“The meeting itself was a way for us to feel out where we were, what we want to accomplish in the near future and in the long term, and what were our organizing principles and mission statement,” vice president of the Latino Graduate Student Association Brandon Hunter GS said.

"It was really encouraging and a really refreshing sight to see so many people from different organizations come and join together to try and make a difference,” added Princeton Latinos and Amigos media co-chair Sarah Prieto '19.

The group’s current goals are to be officially recognized as a campus organization bythe Office of the Dean of Undergraduate Students and to hold a day of action in February.

According to Negron-Reichard, the day of action is “a day where we can do phone banking or write to Congressmen to voice our concerns and try to use our power as constituents to move public policy.”

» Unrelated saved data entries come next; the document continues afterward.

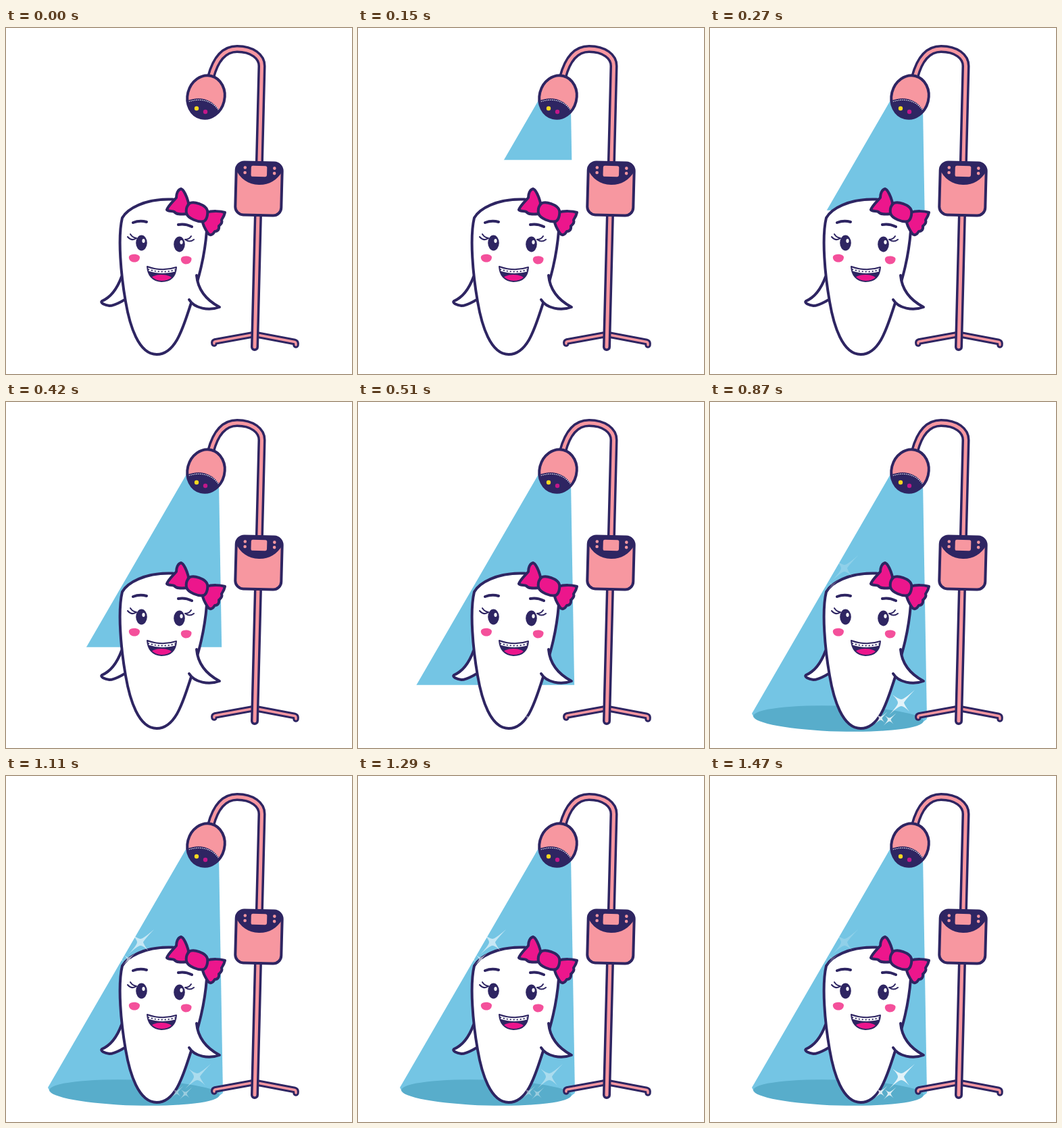
Write an HTML page that moves like this. It is 512 by 512 pixels and loops after 1.5 s.

```html
<!DOCTYPE html>
<html lang="en">
<head>
<meta charset="utf-8">
<title>Tooth under the lamp</title>
<style>
  html, body { margin: 0; width: 100%; height: 100%; overflow: hidden; background: #fff; }
  svg { display: block; width: 100vw; height: 100vh; }
  .line { fill: none; stroke: #2e2562; stroke-width: 4; stroke-linecap: round; stroke-linejoin: round; }
  .thin { stroke-width: 2; }
  .white { fill: #fff; }
  .navy { fill: #2e2562; }
  .pink { fill: #f797a0; }
  .hot { fill: #ec168c; }
  .cheek { fill: #f4509b; }
  .tube { fill: none; stroke-linecap: round; stroke-linejoin: round; }
</style>
</head>
<body>
<svg viewBox="0 0 512 512">
  <defs>
    <clipPath id="wipe"><rect id="shade" width="512" height="0"/></clipPath>
    <clipPath id="headClip"><ellipse cx="296" cy="102" rx="27.5" ry="32" transform="rotate(14 296 102)"/></clipPath>
    <clipPath id="boxClip"><rect x="340" y="199" width="68" height="78" rx="12"/></clipPath>
    <clipPath id="mouthClip"><path d="M209 353Q231 361 252 354C251 368 243 375 230 375C217 374 210 366 209 353Z"/></clipPath>
  </defs>

  <g clip-path="url(#wipe)">
    <path fill="#74c5e4" d="M267 107L62 461L65 467L316 473L321 469L315 118Z"/>
    <ellipse cx="190" cy="468.5" rx="126" ry="19" transform="rotate(1.7 190 468.5)" fill="#58adcb"/>
  </g>

  <g id="stand"></g>

  <g transform="rotate(1.5 374 238)">
    <rect class="pink" x="340" y="199" width="68" height="78" rx="12"/>
    <path class="navy" clip-path="url(#boxClip)" d="M338 196H410V208C402 224 390 232 374 232C358 232 346 224 338 208Z"/>
    <rect class="line" x="340" y="199" width="68" height="78" rx="12"/>
    <rect class="pink" x="362" y="204" width="23.5" height="16" rx="2.5"/>
    <g class="pink">
      <circle cx="353" cy="207" r="2.3"/><circle cx="353" cy="214.500" r="2.3"/>
      <circle cx="396.500" cy="207" r="2.3"/><circle cx="396.500" cy="214.500" r="2.3"/>
    </g>
  </g>

  <g>
    <g clip-path="url(#headClip)">
      <rect class="pink" x="260" y="65" width="70" height="75"/>
      <path class="navy" d="M264 110C282 99 307 103 318 126L300 140H264Z"/>
      <path d="M268 110C282 104 305 104 316 124" fill="none" stroke="#fff" stroke-width="1.100" stroke-dasharray="1.500 1.300"/>
    </g>
    <ellipse class="line" cx="296" cy="102" rx="27.5" ry="32" transform="rotate(14 296 102)"/>
    <circle cx="282" cy="119" r="3.2" fill="#fcd920"/>
    <circle cx="295" cy="124" r="3.2" fill="#c2188a"/>
  </g>

  <g class="line">
    <path class="white" d="M171 368C164 387 154 399 142 404C139 407 146 410 153 411C161 411 168 406 176 402"/>
    <path class="white" d="M172 281C179 268 205 252 246 253.5C285 258 300 275 297 300C294 340 285 370 274 407C264 436 253 483 223 483C196 483 183 440 177 405C170 365 165 310 172 281Z"/>
    <path class="white" d="M282 366C284 388 297 403 316 413C300 419 279 415 271 402"/>
    <path d="M188 288Q198 284 208 287M255 291Q265 289 275 294"/>
    <path class="thin" d="M180 309Q186 316 193 311M184 305Q187 310 193 311M278 313Q272 318 265 313M274 308Q271 313 265 313"/>
    <path class="hot" d="M270 259C268 250 263 239 259 238C254 239 252 246 252 251C246 258 240 263 238 269C241 272 246 270 249 272C252 276 258 276 268 275Z"/>
    <path class="hot" d="M297 273C305 270 318 271 324 273C323 278 321 281 319 284C321 289 317 291 315 293C316 299 312 301 309 301C306 306 302 308 299 304C295 298 291 291 291 286Z"/>
    <path class="hot" d="M271 260C277 255 296 262 298 270C299 276 297 284 293 286C285 288 269 282 267 274C266 268 268 263 271 260Z"/>
  </g>

  <g>
    <ellipse class="navy" cx="200.500" cy="318" rx="8.3" ry="11.400"/>
    <ellipse class="navy" cx="256.500" cy="320" rx="8.3" ry="11.400"/>
    <ellipse class="white" cx="203.500" cy="315" rx="2.1" ry="3"/>
    <ellipse class="white" cx="259.500" cy="317" rx="2.1" ry="3"/>
    <path class="cheek" d="M182 338C185 333 197 334 198 339C198 344 194 347 189 346.5C184 346 181 342 182 338Z"/>
    <path class="cheek" d="M259 341C261 336 273 337 274.500 341C275 346 271 349.500 266 349.500C261 349 258 345 259 341Z"/>
    <g clip-path="url(#mouthClip)">
      <rect class="navy" x="205" y="350" width="50" height="28"/>
      <ellipse class="hot" cx="230" cy="372" rx="16" ry="7"/>
      <path d="M208 355.500Q231 364 253 356.500" fill="none" stroke="#fff" stroke-width="6"/>
      <path d="M210 357Q231 364 252 357.500" fill="none" stroke="#2e2562" stroke-width="1.700" stroke-dasharray="2.200 2.800"/>
    </g>
    <path class="line thin" d="M209 353Q231 361 252 354C251 368 243 375 230 375C217 374 210 366 209 353Z" stroke-width="1.500"/>
  </g>

  <g id="low" class="white"></g>
  <g id="high" class="white" transform="translate(-84 -199)"></g>
</svg>

<script>
const $ = id => document.getElementById(id);
const LOOP = 1500, STEP = 30, PULSE = 300;

// Each tube is a wide dark stroke with a narrow pink one on top.
const tube = (d, outer, inner) =>
  `<path class="tube" d="${d}" stroke="#2e2562" stroke-width="${outer}"/>` +
  `<path class="tube" d="${d}" stroke="#f797a0" stroke-width="${inner}"/>`;

$('stand').innerHTML =
  tube('M367 453.500L309 464Q307.500 464.500 308 467', 9.5, 3.4) +
  tube('M369 453.500L427 464.500Q429.500 465 429 469', 9.5, 3.4) +
  tube('M303 73C309 50 320 31 342 31C364 31 379 42 378.500 57L368 472', 12, 5);

const star = (x, y, s) =>
  `<path transform="translate(${x} ${y}) scale(${s})" d="M20-19Q5-3 4 0Q5 4 12 13Q4 5 0 5Q-4 5-18 18Q-5 4-5 0Q-5-4-13-12Q-4-5 0-5Q4-5 20-19Z"/>`;

$('low').innerHTML = $('high').innerHTML =
  star(283, 445, 1) + star(252.5, 468, 0.5) + star(265.5, 470, 0.5);

// Triangle wave: 0 at the start, 1 half a pulse later.
const glow = (t, start) =>
  t < start ? 0 : 1 - Math.abs(((t - start) % PULSE) / (PULSE / 2) - 1);

function draw(now) {
  const t = Math.floor((now % LOOP) / STEP) * STEP;
  $('shade').setAttribute('height', Math.min(512, 102 + 0.621 * t));
  $('low').setAttribute('opacity', glow(t, 450));
  $('high').setAttribute('opacity', glow(t, 600));
}

let begin;
function tick(now) {
  begin ??= now;
  draw(now - begin);
  requestAnimationFrame(tick);
}
draw(0);
requestAnimationFrame(tick);
</script>
</body>
</html>
```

“We want to put some kind of Day of Action together to raise awareness, to get Princeton students who might feel like they want to do something but are really unsure what they can do or how they can do it,” Hunter said. He added that the group would like to hold a day of action earlier rather than later, in order to harness momentum generated by the most recent executive orders regarding sanctuary cities and the border wall.

"This event will be used to have one campus-wide phone bank where students can call Congressmen and representatives from New Jersey and their respective hometowns,” Prieto said. “So we'll have different phone stations, along with a list of major cities and their Congressmen's phone numbers and contact information. We'll give them a chance to either call or write a personal, handwritten letter to send to their Congressmen. Currently, the major issues are [the] Dakota Pipeline, the wall, and Syrian immigration, but probably more policies will come up in the next few weeks.”

Looking forward, the founding members of the organization hope to spread their ideas and establish communication with other universities.

“We definitely expect more groups like this to pop up throughout the United States. We're keeping a close eye on other groups that might emerge and start having conversations on what we might do on a national scale,” Negron-Reichard said.

“I think a long-term goal just for the year is to transform the anger that we have, that right now is pretty much limited to Facebook posts and arguments on those threads, into actual action, rather than just sitting at home being angry,” Prieto added.

Park said that the idea to form a justice advocacy group has already attracted interest from the student body: a sign-up list of students looking to get involved has garnered close to 100 names and numbers since its creation Tuesday night.

“I think that once the group is more well organized and more well established, and once the Day of Action event kicks off, there definitely will be interest in students having their voices heard,” Park said. “That's what we're going for — having students come together and take action.”